Records excerpted from a collection

- - - - - - -

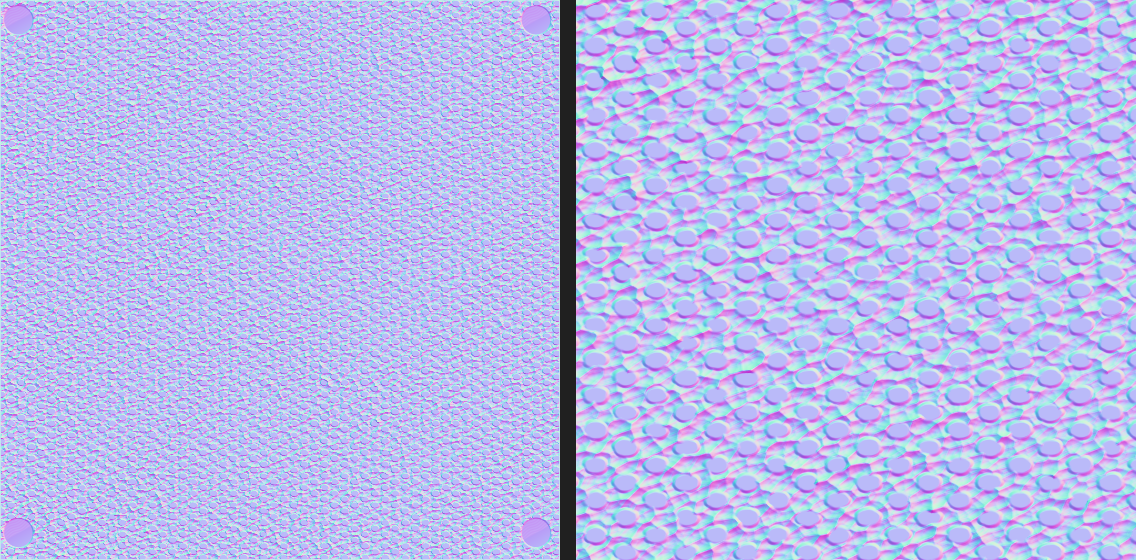
Left: the whole. Right: its middle third, enlarged.
A Shadertoy shader for this texture map:

```glsl
// Tangent-space normal map of a rough perforated plate: staggered flat oval pads,
// pitted ground between them and four recessed corner screws. A height field of
// cellular noise and pads is differentiated, then encoded with display gamma.

const vec2  REPEATS      = vec2(27.713, 48.0);   // hexagonal lattice, across and down
const vec2  PHASE        = vec2(0.06, 0.21);
const vec2  PAD_RADIUS   = vec2(0.0068, 0.0050);
const float PAD_HEIGHT   = 0.0036;
const float PAD_EDGE     = 0.0008;
const float PAD_WOBBLE   = 0.0022;
const float PAD_VARIETY  = 0.0007;
const vec2  PIT_SCALE    = vec2(92.0, 165.0);    // pits are stretched along the grain
const float PIT_DEPTH    = 0.0072;
const float GRAIN_ANGLE  = 0.40;
const vec2  GROUND_TILT  = vec2(0.08, 0.20);
const vec2  SCREW_MIDDLE = vec2(0.495, 0.506);
const vec2  SCREW_OFFSET = vec2(0.4622, 0.4577);
const float SCREW_RADIUS = 0.0265;
const float SCREW_RIM    = 0.0022;
const float SLOT_ANGLE   = 0.50;
const vec2  BORDER_SLOPE = vec2(0.15, 1.0);
const float BORDER_WIDTH = 0.0025;
const float SAMPLE_STEP  = 0.0008;
const float GAMMA        = 2.2;

vec2 hash2(vec2 p) {
    vec3 q = fract(p.xyx * vec3(0.1031, 0.1030, 0.0973));
    q += dot(q, q.yzx + 33.33);
    return fract((q.xx + q.yz) * q.zy);
}

vec2 rotate(vec2 p, float angle) {
    float c = cos(angle), s = sin(angle);
    return vec2(c * p.x + s * p.y, c * p.y - s * p.x);
}

// Squared distance to the nearest scattered point
float cellular(vec2 p) {
    vec2 cell = floor(p), local = p - cell;
    float nearest = 4.0;
    for (int y = -1; y <= 1; y++)
        for (int x = -1; x <= 1; x++) {
            vec2 neighbour = vec2(x, y);
            vec2 offset = neighbour + hash2(cell + neighbour + 300.0) - local;
            nearest = min(nearest, dot(offset, offset));
        }
    return nearest;
}

float pits(vec2 uv) {
    vec2 p = rotate(uv, GRAIN_ANGLE) * PIT_SCALE;
    return cellular(p) + 0.22 * cellular(p * 1.9 + 17.3);
}

// Signed distance to the nearest pad, with a slightly different size for each
float padDistance(vec2 uv) {
    vec2 p = uv * REPEATS - PHASE;
    vec2 idA = round(p), idB = round(p - 0.5) + 0.5;
    vec2 a = (p - idA) / REPEATS, b = (p - idB) / REPEATS;
    bool useA = dot(a, a) < dot(b, b);
    vec2 offset = useA ? a : b;
    vec2 id = useA ? idA : idB;
    float size = PAD_VARIETY * (hash2(id * 2.0 + 90.0).x - 0.5);
    return (length(offset / PAD_RADIUS) - 1.0) * PAD_RADIUS.y - size;
}

// x: height, y: pad coverage
vec2 surface(vec2 uv) {
    float pit = pits(uv);
    float wear = 1.12 - 0.25 * uv.x
               + 0.08 * sin(19.0 * uv.y - 8.0 * uv.x + 2.0 * sin(11.0 * uv.x));
    float d = padDistance(uv) + PAD_WOBBLE * (pit - 0.35);
    float pad = 1.0 - smoothstep(-PAD_EDGE, PAD_EDGE, d);
    return vec2(mix(PIT_DEPTH * wear * pit, PAD_HEIGHT, pad), pad);
}

// Slope of the screw face: two tilted halves either side of a diagonal slot
vec2 screwSlope(vec2 p, float pixel) {
    vec2 q = rotate(p, SLOT_ANGLE) / SCREW_RADIUS;
    float aa = pixel / SCREW_RADIUS;
    float upper = smoothstep(-aa, aa, q.y);
    vec2 lowerFace = vec2(-0.02, -0.34 - 0.26 * min(q.y, 0.0) );
    vec2 upperFace = vec2(0.14, -0.28 - 0.10 * q.y);
    float brushed = 0.05 * sin(38.0 * q.y + 2.0 * sin(5.0 * q.x));
    return mix(lowerFace, upperFace + vec2(0.0, brushed), upper);
}

void mainImage(out vec4 fragColor, in vec2 fragCoord) {
    vec2 uv = fragCoord / iResolution.xy;
    float pixel = 1.0 / iResolution.y;

    // Ground and pads
    vec2 e = vec2(max(SAMPLE_STEP, 0.5 * pixel), 0.0);
    vec2 left = surface(uv - e.xy), right = surface(uv + e.xy);
    vec2 below = surface(uv - e.yx), above = surface(uv + e.yx);
    vec2 slope = vec2(left.x - right.x, below.x - above.x) / (2.0 * e.x);
    float pad = 0.25 * (left.y + right.y + below.y + above.y);
    slope += GROUND_TILT * (1.0 - pad);

    // Outer border
    vec2 margin = min(uv, 1.0 - uv);
    float border = 1.0 - smoothstep(0.0, BORDER_WIDTH, min(margin.x, margin.y));
    slope = mix(slope, BORDER_SLOPE, border);

    // Corner screws, mirrored about their common middle
    vec2 corner = uv - SCREW_MIDDLE;
    vec2 p = corner - sign(corner) * SCREW_OFFSET;
    float d = length(p) - SCREW_RADIUS;
    float face = 1.0 - smoothstep(-pixel, pixel, d);
    slope = mix(slope, screwSlope(p, pixel), face);
    slope -= normalize(p + 1e-6) * 1.1 * (1.0 - smoothstep(0.0, SCREW_RIM, abs(d)));

    vec3 normal = normalize(vec3(slope, 1.0));
    vec3 encoded = (0.5 + 0.5 * normal) * vec3(1.0, 1.0, 0.95);
    fragColor = vec4(pow(encoded, vec3(1.0 / GAMMA)), 1.0);
}
```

- - - - - - -

Your answer must be an exact reproduction of all entries, containing no pictures.

Left: the whole. Right: its middle third, enlarged.
A Shadertoy shader for this texture map:

```glsl
// Tangent-space normal map of a rough perforated plate: staggered flat oval pads,
// pitted ground between them and four recessed corner screws. A height field of
// cellular noise and pads is differentiated, then encoded with display gamma.

const vec2  REPEATS      = vec2(27.713, 48.0);   // hexagonal lattice, across and down
const vec2  PHASE        = vec2(0.06, 0.21);
const vec2  PAD_RADIUS   = vec2(0.0068, 0.0050);
const float PAD_HEIGHT   = 0.0036;
const float PAD_EDGE     = 0.0008;
const float PAD_WOBBLE   = 0.0022;
const float PAD_VARIETY  = 0.0007;
const vec2  PIT_SCALE    = vec2(92.0, 165.0);    // pits are stretched along the grain
const float PIT_DEPTH    = 0.0072;
const float GRAIN_ANGLE  = 0.40;
const vec2  GROUND_TILT  = vec2(0.08, 0.20);
const vec2  SCREW_MIDDLE = vec2(0.495, 0.506);
const vec2  SCREW_OFFSET = vec2(0.4622, 0.4577);
const float SCREW_RADIUS = 0.0265;
const float SCREW_RIM    = 0.0022;
const float SLOT_ANGLE   = 0.50;
const vec2  BORDER_SLOPE = vec2(0.15, 1.0);
const float BORDER_WIDTH = 0.0025;
const float SAMPLE_STEP  = 0.0008;
const float GAMMA        = 2.2;

vec2 hash2(vec2 p) {
    vec3 q = fract(p.xyx * vec3(0.1031, 0.1030, 0.0973));
    q += dot(q, q.yzx + 33.33);
    return fract((q.xx + q.yz) * q.zy);
}

vec2 rotate(vec2 p, float angle) {
    float c = cos(angle), s = sin(angle);
    return vec2(c * p.x + s * p.y, c * p.y - s * p.x);
}

// Squared distance to the nearest scattered point
float cellular(vec2 p) {
    vec2 cell = floor(p), local = p - cell;
    float nearest = 4.0;
    for (int y = -1; y <= 1; y++)
        for (int x = -1; x <= 1; x++) {
            vec2 neighbour = vec2(x, y);
            vec2 offset = neighbour + hash2(cell + neighbour + 300.0) - local;
            nearest = min(nearest, dot(offset, offset));
        }
    return nearest;
}

float pits(vec2 uv) {
    vec2 p = rotate(uv, GRAIN_ANGLE) * PIT_SCALE;
    return cellular(p) + 0.22 * cellular(p * 1.9 + 17.3);
}

// Signed distance to the nearest pad, with a slightly different size for each
float padDistance(vec2 uv) {
    vec2 p = uv * REPEATS - PHASE;
    vec2 idA = round(p), idB = round(p - 0.5) + 0.5;
    vec2 a = (p - idA) / REPEATS, b = (p - idB) / REPEATS;
    bool useA = dot(a, a) < dot(b, b);
    vec2 offset = useA ? a : b;
    vec2 id = useA ? idA : idB;
    float size = PAD_VARIETY * (hash2(id * 2.0 + 90.0).x - 0.5);
    return (length(offset / PAD_RADIUS) - 1.0) * PAD_RADIUS.y - size;
}

// x: height, y: pad coverage
vec2 surface(vec2 uv) {
    float pit = pits(uv);
    float wear = 1.12 - 0.25 * uv.x
               + 0.08 * sin(19.0 * uv.y - 8.0 * uv.x + 2.0 * sin(11.0 * uv.x));
    float d = padDistance(uv) + PAD_WOBBLE * (pit - 0.35);
    float pad = 1.0 - smoothstep(-PAD_EDGE, PAD_EDGE, d);
    return vec2(mix(PIT_DEPTH * wear * pit, PAD_HEIGHT, pad), pad);
}

// Slope of the screw face: two tilted halves either side of a diagonal slot
vec2 screwSlope(vec2 p, float pixel) {
    vec2 q = rotate(p, SLOT_ANGLE) / SCREW_RADIUS;
    float aa = pixel / SCREW_RADIUS;
    float upper = smoothstep(-aa, aa, q.y);
    vec2 lowerFace = vec2(-0.02, -0.34 - 0.26 * min(q.y, 0.0) );
    vec2 upperFace = vec2(0.14, -0.28 - 0.10 * q.y);
    float brushed = 0.05 * sin(38.0 * q.y + 2.0 * sin(5.0 * q.x));
    return mix(lowerFace, upperFace + vec2(0.0, brushed), upper);
}

void mainImage(out vec4 fragColor, in vec2 fragCoord) {
    vec2 uv = fragCoord / iResolution.xy;
    float pixel = 1.0 / iResolution.y;

    // Ground and pads
    vec2 e = vec2(max(SAMPLE_STEP, 0.5 * pixel), 0.0);
    vec2 left = surface(uv - e.xy), right = surface(uv + e.xy);
    vec2 below = surface(uv - e.yx), above = surface(uv + e.yx);
    vec2 slope = vec2(left.x - right.x, below.x - above.x) / (2.0 * e.x);
    float pad = 0.25 * (left.y + right.y + below.y + above.y);
    slope += GROUND_TILT * (1.0 - pad);

    // Outer border
    vec2 margin = min(uv, 1.0 - uv);
    float border = 1.0 - smoothstep(0.0, BORDER_WIDTH, min(margin.x, margin.y));
    slope = mix(slope, BORDER_SLOPE, border);

    // Corner screws, mirrored about their common middle
    vec2 corner = uv - SCREW_MIDDLE;
    vec2 p = corner - sign(corner) * SCREW_OFFSET;
    float d = length(p) - SCREW_RADIUS;
    float face = 1.0 - smoothstep(-pixel, pixel, d);
    slope = mix(slope, screwSlope(p, pixel), face);
    slope -= normalize(p + 1e-6) * 1.1 * (1.0 - smoothstep(0.0, SCREW_RIM, abs(d)));

    vec3 normal = normalize(vec3(slope, 1.0));
    vec3 encoded = (0.5 + 0.5 * normal) * vec3(1.0, 1.0, 0.95);
    fragColor = vec4(pow(encoded, vec3(1.0 / GAMMA)), 1.0);
}
```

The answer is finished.